• EXERCISE BRIEF: Examine the entries below, count the lines holding the string "presence", and respond with the number only.

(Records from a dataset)
Start of Block

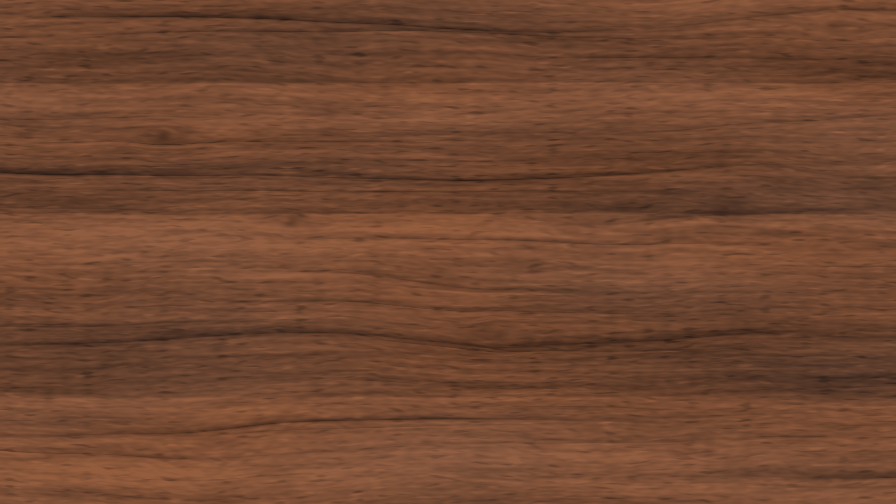
A WebGL 1 fragment shader for this texture:

```glsl
precision highp float;
// Walnut veneer: horizontal boards with wavy grain, dark veins, pores and small knots.
uniform vec2 u_resolution;

vec2 hash2(vec2 p) {
  vec2 q = vec2(dot(p, vec2(127.1, 311.7)), dot(p, vec2(269.5, 183.3)));
  return fract(sin(q) * 43758.55) * 2.0 - 1.0;
}

float gradientNoise(vec2 p) {
  vec2 i = floor(p), f = fract(p);
  vec2 u = f * f * f * (f * (f * 6.0 - 15.0) + 10.0);
  float a = dot(hash2(i), f);
  float b = dot(hash2(i + vec2(1, 0)), f - vec2(1, 0));
  float c = dot(hash2(i + vec2(0, 1)), f - vec2(0, 1));
  float d = dot(hash2(i + vec2(1, 1)), f - vec2(1, 1));
  return mix(mix(a, b, u.x), mix(c, d, u.x), u.y);
}

// Growth lines: crisp on one side, fading on the other, broken along their length
float veins(vec2 grain, float rows, float seed) {
  float v = grain.y * rows + 0.8 * gradientNoise(vec2(grain.x * 0.9, grain.y * rows * 0.3) + seed);
  float d = fract(v) - 0.5;
  float presence = gradientNoise(vec2(grain.x * 1.1 + seed, floor(v) * 7.37 + 0.41));
  float falloff = d > 0.0 ? 11.0 : 45.0;
  return smoothstep(-0.12, 0.42, presence) * exp(-abs(d) * falloff);
}

// Light at the top of each board, darker toward its lower edge
float boardTone(vec2 p) {
  float down = 1.0 - p.y + 0.006 * gradientNoise(p * vec2(2.0, 5.0));
  float f = fract(3.0 * down - 0.5 + 0.25 * sin(4.2 * (down - 0.167)));
  float wander = 0.3 * gradientNoise(p * vec2(1.1, 6.0) + 31.0);
  float shade = smoothstep(0.2, 0.75, f + wander) * smoothstep(1.0, 0.985, f);
  return 0.24 - 0.48 * shade;
}

void main() {
  vec2 p = gl_FragCoord.xy / u_resolution.y;
  vec2 grain = p;
  grain.y += 0.045 * gradientNoise(p * vec2(1.2, 3.0) + 5.0);
  grain.y += 0.014 * gradientNoise(p * vec2(3.5, 7.0) + 17.0);

  // Knots darken the wood and push the grain aside
  float knots = 0.0;
  for (int k = 0; k < 5; k++) {
    float n = float(k);
    vec2 center = vec2(1.75 * fract(0.33 + n * 0.618), fract(0.56 + n * 0.39));
    vec2 d = p - center;
    float core = exp(-dot(d * vec2(65.0, 95.0), d * vec2(65.0, 95.0)));
    float halo = exp(-dot(d * vec2(16.0, 32.0), d * vec2(16.0, 32.0)));
    knots += (0.6 * core + 0.2 * halo) * (0.6 + 0.4 * sin(n * 2.3 + 1.0));
    grain.y -= 0.45 * d.y * halo;
  }

  // Streaks from broad figure to fine fibre
  float tone = 0.68 + boardTone(p);
  tone += 0.5 * gradientNoise(grain * vec2(0.9, 9.0) + 3.0);
  tone += 0.5 * gradientNoise(grain * vec2(1.4, 28.0) + 11.0);
  tone += 0.5 * gradientNoise(grain * vec2(2.6, 64.0) + 23.0);
  tone += 0.55 * gradientNoise(grain * vec2(10.0, 125.0) + 41.0);
  tone += 0.42 * gradientNoise(grain * vec2(36.0, 190.0) + 67.0);

  // Dark veins, short pores and pale flecks
  tone -= 1.2 * veins(grain, 10.0, 2.7);
  tone -= 0.7 * veins(grain, 24.0, 8.3);
  tone -= 0.45 * smoothstep(0.12, 0.5, gradientNoise(grain * vec2(26.0, 150.0) + 57.0));
  tone += 0.35 * smoothstep(0.18, 0.55, gradientNoise(grain * vec2(22.0, 140.0) + 73.0));
  tone -= knots;

  // Brown ramp with a drifting reddish cast
  vec3 color = mix(vec3(0.33, 0.21, 0.147), vec3(0.51, 0.323, 0.22), clamp(tone, -0.9, 1.35));
  color += vec3(0.02, -0.006, -0.024) * gradientNoise(grain * vec2(1.5, 8.0) + 90.0);
  gl_FragColor = vec4(color, 1.0);
}
```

End of Block

• THE COMPLETED TASK: 2